Report the lines of the data below that contain the string "base".

--- DATA SHOWN ---

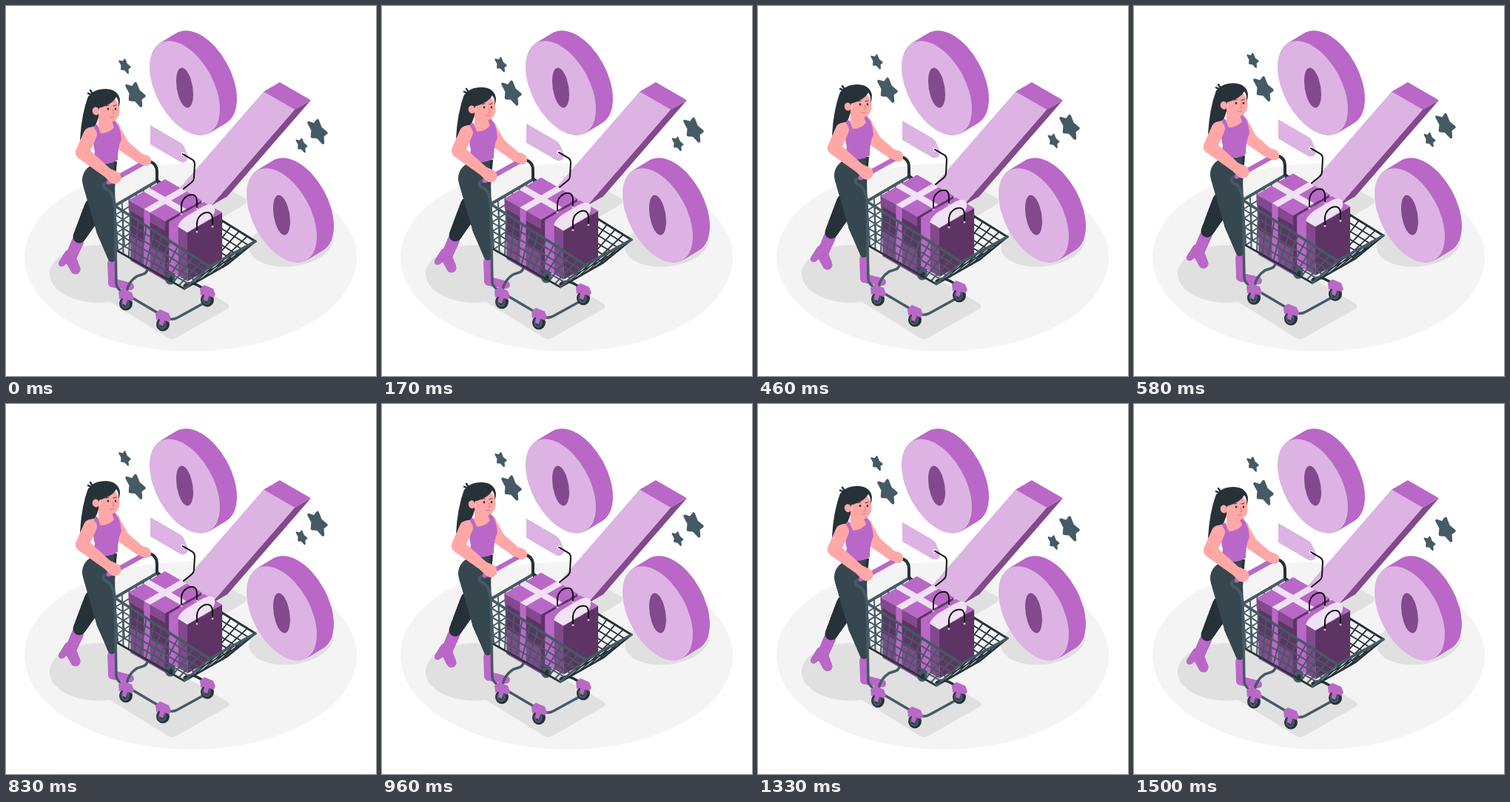
These frames come from a looping animation (500x500 px, 1.54 s). An HTML page with a canvas:

```html
<!DOCTYPE html>
<html lang="en">
<head>
<meta charset="utf-8">
<title>Shopping discount</title>
<style>
html, body { margin: 0; width: 100%; height: 100%; overflow: hidden; background: #fff; }
canvas { display: block; width: 500px; height: 500px; }
</style>
</head>
<body>
<canvas id="stage"></canvas>
<script>
const canvas = document.getElementById('stage');
const ctx = canvas.getContext('2d');
const ratio = window.devicePixelRatio || 1;
canvas.width = canvas.height = 500 * ratio;

const LOOP = 1540, STEPS = 37, RISE = 10;
const PURPLE = '#ba68c8', PALE = '#dcb3e3', MIST = '#f1e1f4';
const PLUM = '#82498c', DEEP = '#5d3464', SHADE = '#e0e0e0';
const SLATE = '#455a64', TROUSER = '#37474f', INK = '#263238', SKIN = '#ffa8a7';

// Isometric ground axes: u runs down-right, v runs down-left.
const u = n => [n * 0.866, n * 0.5];
const v = n => [-n * 0.866, n * 0.5];
const down = n => [0, n];
const add = (...vectors) => vectors.reduce((p, q) => [p[0] + q[0], p[1] + q[1]]);
const mix = (p, q, t) => p.map((n, i) => n + (q[i] - n) * t);

function fill(color, path) {
  ctx.fillStyle = color;
  ctx.fill(new Path2D(path));
}

function line(color, width, path) {
  ctx.strokeStyle = color;
  ctx.lineWidth = width;
  ctx.stroke(new Path2D(path));
}

function oval(color, x, y, rx, ry = rx, turn = 0) {
  ctx.beginPath();
  ctx.ellipse(x, y, rx, ry, turn, 0, Math.PI * 2);
  ctx.fillStyle = color;
  ctx.fill();
}

function quad(color, origin, side, edge) {
  const corners = [origin, add(origin, side), add(origin, side, edge), add(origin, edge)];
  fill(color, 'M' + corners.join('L') + 'Z');
}

function box(back, a, b, height, top, left, right) {
  quad(left, add(back, v(b)), u(a), down(height));
  quad(right, add(back, u(a)), v(b), down(height));
  quad(top, back, u(a), v(b));
}

// Tapering limb through joints given as [x, y, radius].
function limb(color, ...joints) {
  for (let i = 1; i < joints.length; i++) {
    for (let t = 0; t <= 1; t += 1 / 32) oval(color, ...mix(joints[i - 1], joints[i], t));
  }
}

// Ellipse on an upright plane that recedes to the left.
function disc(color, x, y, halfWidth, shear, height) {
  ctx.save();
  ctx.transform(halfWidth, shear, 0, height, x, y);
  oval(color, 0, 0, 1);
  ctx.restore();
}

function zero(x, y) {
  for (let t = 1; t > 0; t -= 1 / 32) disc(PURPLE, x + t * 23, y - t * 14, 47.5, 28.5, 57);
  disc(PALE, x, y, 47.5, 28.5, 57);
  disc(PLUM, x, y - 0.5, 11.5, 9, 25.5);
}

function star(x, y, r) {
  ctx.beginPath();
  for (let i = 0; i < 10; i++) {
    const a = (i / 5 - 0.5) * Math.PI, d = r * (i % 2 ? 0.5 : 0.9);
    ctx.lineTo(...add([x, y], u(Math.cos(a) * d), down(Math.sin(a) * d)));
  }
  ctx.closePath();
  ctx.fillStyle = ctx.strokeStyle = SLATE;
  ctx.lineWidth = r * 0.24;
  ctx.fill();
  ctx.stroke();
}

// Wire panel between a top edge a-b and a bottom edge d-c.
function mesh(color, width, [a, b, c, d], cols, rows) {
  const wires = [];
  for (let i = 0; i <= cols; i++) wires.push([mix(a, b, i / cols), mix(d, c, i / cols)]);
  for (let i = 0; i <= rows; i++) wires.push([mix(a, d, i / rows), mix(b, c, i / rows)]);
  line(color, width, wires.map(w => 'M' + w.join('L')).join(''));
}

function slab() {
  const back = [370, 103], along = [-113, 130];
  const width = u(48.5), depth = v(25.4);
  quad(PLUM, add(back, width), depth, along);
  quad(PALE, add(back, depth), width, along);
  quad(PURPLE, back, width, depth);
}

function scenery() {
  oval('#f4f4f4', 249.5, 340, 224.5, 127);
  oval(SHADE, 125, 362, 66, 39);
  oval(SHADE, 385, 321, 57, 31, -0.12);
  fill(SHADE, 'M128 392L218 448Q224 452 231 448L298 410Q305 406 299 402L190 338Z');
  fill(SHADE, 'M262 280L300 247L323 260Q329 264 321 269L285 290Z');
  slab();
  zero(241.5, 111);
  zero(372.5, 283);
}

function tag() {
  fill(PALE, 'M195 161L233 183Q239 186 241 191L246 203Q246 213 236 211L195 187Z');
  oval('#fff', 239, 200, 2.6);
  line('#111', 2, 'M239 200L251 207Q255 209 255 214L254 232Q254 236 250 239L240 247');
}

function legs() {
  limb(PURPLE, [97, 318, 8], [87, 341, 7.5], [94, 356, 6.5]);
  limb(PURPLE, [86, 336, 7], [75, 348, 4]);
  limb(INK, [120, 272, 14], [99, 312, 8.5]);
  limb(PURPLE, [143, 347, 5.5], [144, 374, 6], [168, 379, 5]);
  quad(INK, [140, 210], [10, 0], [-3, 36]);
  quad(TROUSER, [117, 209], [30, 0], [-3, 22]);
  limb(TROUSER, [125, 235, 22], [135, 302, 13], [143, 341, 5]);
}

function torso() {
  fill(INK, 'M111 122Q102 146 100 181Q119 173 125 150L128 118Z');
  limb(SKIN, [150, 171, 7], [158, 188, 8], [181, 206, 6.5], [189, 209, 7]);
  limb(SKIN, [115, 172, 8], [146, 166, 9]);
  limb(SKIN, [133, 150, 8], [134, 166, 9]);
  fill(PURPLE, 'M119 162L123 160L128 172Q139 172 146 164L143 156L147 154Q155 164 156 180Q151 190 151 208Q138 217 118 211L120 196Q116 186 121 174Z');
}

function head() {
  oval(SKIN, 140, 140, 13.5, 17, -0.1);
  fill(INK, 'M111 123Q118 112 135 112Q152 113 154 127Q154 133 152 137Q153 128 149 123Q144 133 125 138L122 151L112 148Z');
  line(INK, 2.5, 'M118 121L111 118M118 120L114 114');
  oval(SKIN, 121.5, 142, 4.7, 5.5, -0.3);
  for (const x of [138, 148]) {
    oval(INK, x, 139, 1.3, 1.6);
    line(INK, 0.9, `M${x - 3} 135l4 -1`);
  }
  line('#d96f76', 0.9, 'M144 140L146 145L143.5 146M140 150Q143 151.5 146 149.5');
}

function nearArm() {
  limb(SKIN, [114, 173, 9], [103, 198, 9], [138, 226, 6.5], [147, 232, 8.5]);
  limb(SKIN, [183, 207, 6], [190, 210, 6]);
}

function gift() {
  const back = [215, 234], size = 57, band = 9.5, start = 24;
  const left = add(back, v(size)), right = add(back, u(size));
  box(add(back, down(15)), 54, 54, 68, PLUM, PLUM, DEEP);
  quad(DEEP, add(back, down(15), v(54)), u(54), down(34));
  box(back, size, size, 13, PURPLE, PLUM, DEEP);
  quad(MIST, add(back, u(start)), u(band), v(size));
  quad(MIST, add(back, v(start)), v(band), u(size));
  quad(PURPLE, add(left, u(start)), u(band), down(78));
  quad(PLUM, add(right, v(start)), v(band), down(78));
}

function bag() {
  const back = [267, 264.5], a = 29, b = 54, height = 66;
  box(back, a, b, height, PURPLE, PLUM, DEEP);
  quad(PURPLE, add(back, v(b)), u(a / 2), down(height));
  fill(MIST, 'M232 298Q235 290 244 284L264 272Q276 265 281 270Q285 277 277 287L245 306Z');
  for (const [x, y] of [[237, 281], [258, 305]]) {
    line('#111', 2, `M${x} ${y}v-12q1 -9 9 -13q11 -4 12 7v11`);
    oval(PALE, x, y, 1.5);
    oval(PALE, x + 21, y - 7, 1.5);
  }
}

function caster(x, y) {
  oval(INK, x, y + 3, 9, 9.5);
  oval(SLATE, x - 1, y + 3, 6, 7);
  oval(INK, x - 1, y + 4, 2.6, 3.2);
  fill(PURPLE, `M${x - 10} ${y - 12}l6 -5l12 5l3 8l-3 4l-6 -2l-2 8l-5 -3l1 -7l-5 1z`);
}

const rim = { left: [147, 270], back: [205, 236], tip: [337, 318], front: [275, 352] };
const base = { left: [151, 331], back: [205, 294], tip: [299, 349], front: [241, 382] };
const panel = (from, to) => [rim[from], rim[to], base[to], base[from]];
const rail = (...corners) => 'M' + corners.join('L');

function basketBack() {
  mesh(SLATE, 1.8, panel('left', 'back'), 6, 5);
  mesh(INK, 1.8, panel('back', 'tip'), 12, 5);
  line(SLATE, 4, rail(rim.left, rim.back));
  line(INK, 3, rail(rim.back, rim.tip));
}

function cartFrame() {
  line(SLATE, 3.5, 'M163 386Q165 373 177 365L186 362Q190 361 192 354');
  line(INK, 3.5, 'M241 378Q249 371 262 379L269 383');
  line(SLATE, 3.5, 'M147 267L149 376Q150 382 158 387L214 420Q223 426 232 421L272 399');
  oval(SLATE, 222, 369, 7, 7.5);
  oval(INK, 222, 369, 3.5, 4);
  caster(162, 399);
  caster(212, 427);
  caster(272, 394);
}

function basketFront() {
  mesh(INK, 1.6, panel('front', 'tip'), 5, 2);
  mesh(SLATE, 2, panel('left', 'front'), 12, 5);
  line(INK, 2.6, rail(base.left, base.front, base.tip, rim.tip));
  line(SLATE, 3.6, rail(rim.left, rim.front, rim.tip));
  line(SLATE, 3, rail(rim.front, base.front));
}

function handle() {
  line(SLATE, 4, 'M136 239Q129 240 133 246L140 250Q146 257 147 271');
  line(INK, 4, 'M186 212L194 210Q204 213 204 224V236');
  line(PURPLE, 6.5, 'M139 238L186 212');
}

function shopper() {
  legs();
  torso();
  head();
}

function cart() {
  basketBack();
  gift();
  bag();
  cartFrame();
  basketFront();
  handle();
}

function liftAt(ms) {
  const step = Math.floor((ms % LOOP + 5) / LOOP * STEPS);
  return RISE * Math.abs(1 - Math.abs(step - 17.2) / 18) - 0.5;
}

function draw(now) {
  ctx.setTransform(ratio, 0, 0, ratio, 0, 0);
  ctx.lineCap = ctx.lineJoin = 'round';
  ctx.fillStyle = '#fff';
  ctx.fillRect(0, 0, 500, 500);
  scenery();
  ctx.translate(0, -liftAt(now - start));
  star(160.5, 81, 9.5);
  star(175, 119, 16);
  star(399.5, 188, 9.2);
  star(421, 169, 16);
  tag();
  shopper();
  cart();
  nearArm();
  requestAnimationFrame(draw);
}

const start = performance.now();
draw(start);
</script>
</body>
</html>
```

---

◆ **COMPLETED EXERCISE**:
const base = { left: [151, 331], back: [205, 294], tip: [299, 349], front: [241, 382] };
const panel = (from, to) => [rim[from], rim[to], base[to], base[from]];
  line(INK, 2.6, rail(base.left, base.front, base.tip, rim.tip));
  line(SLATE, 3, rail(rim.front, base.front));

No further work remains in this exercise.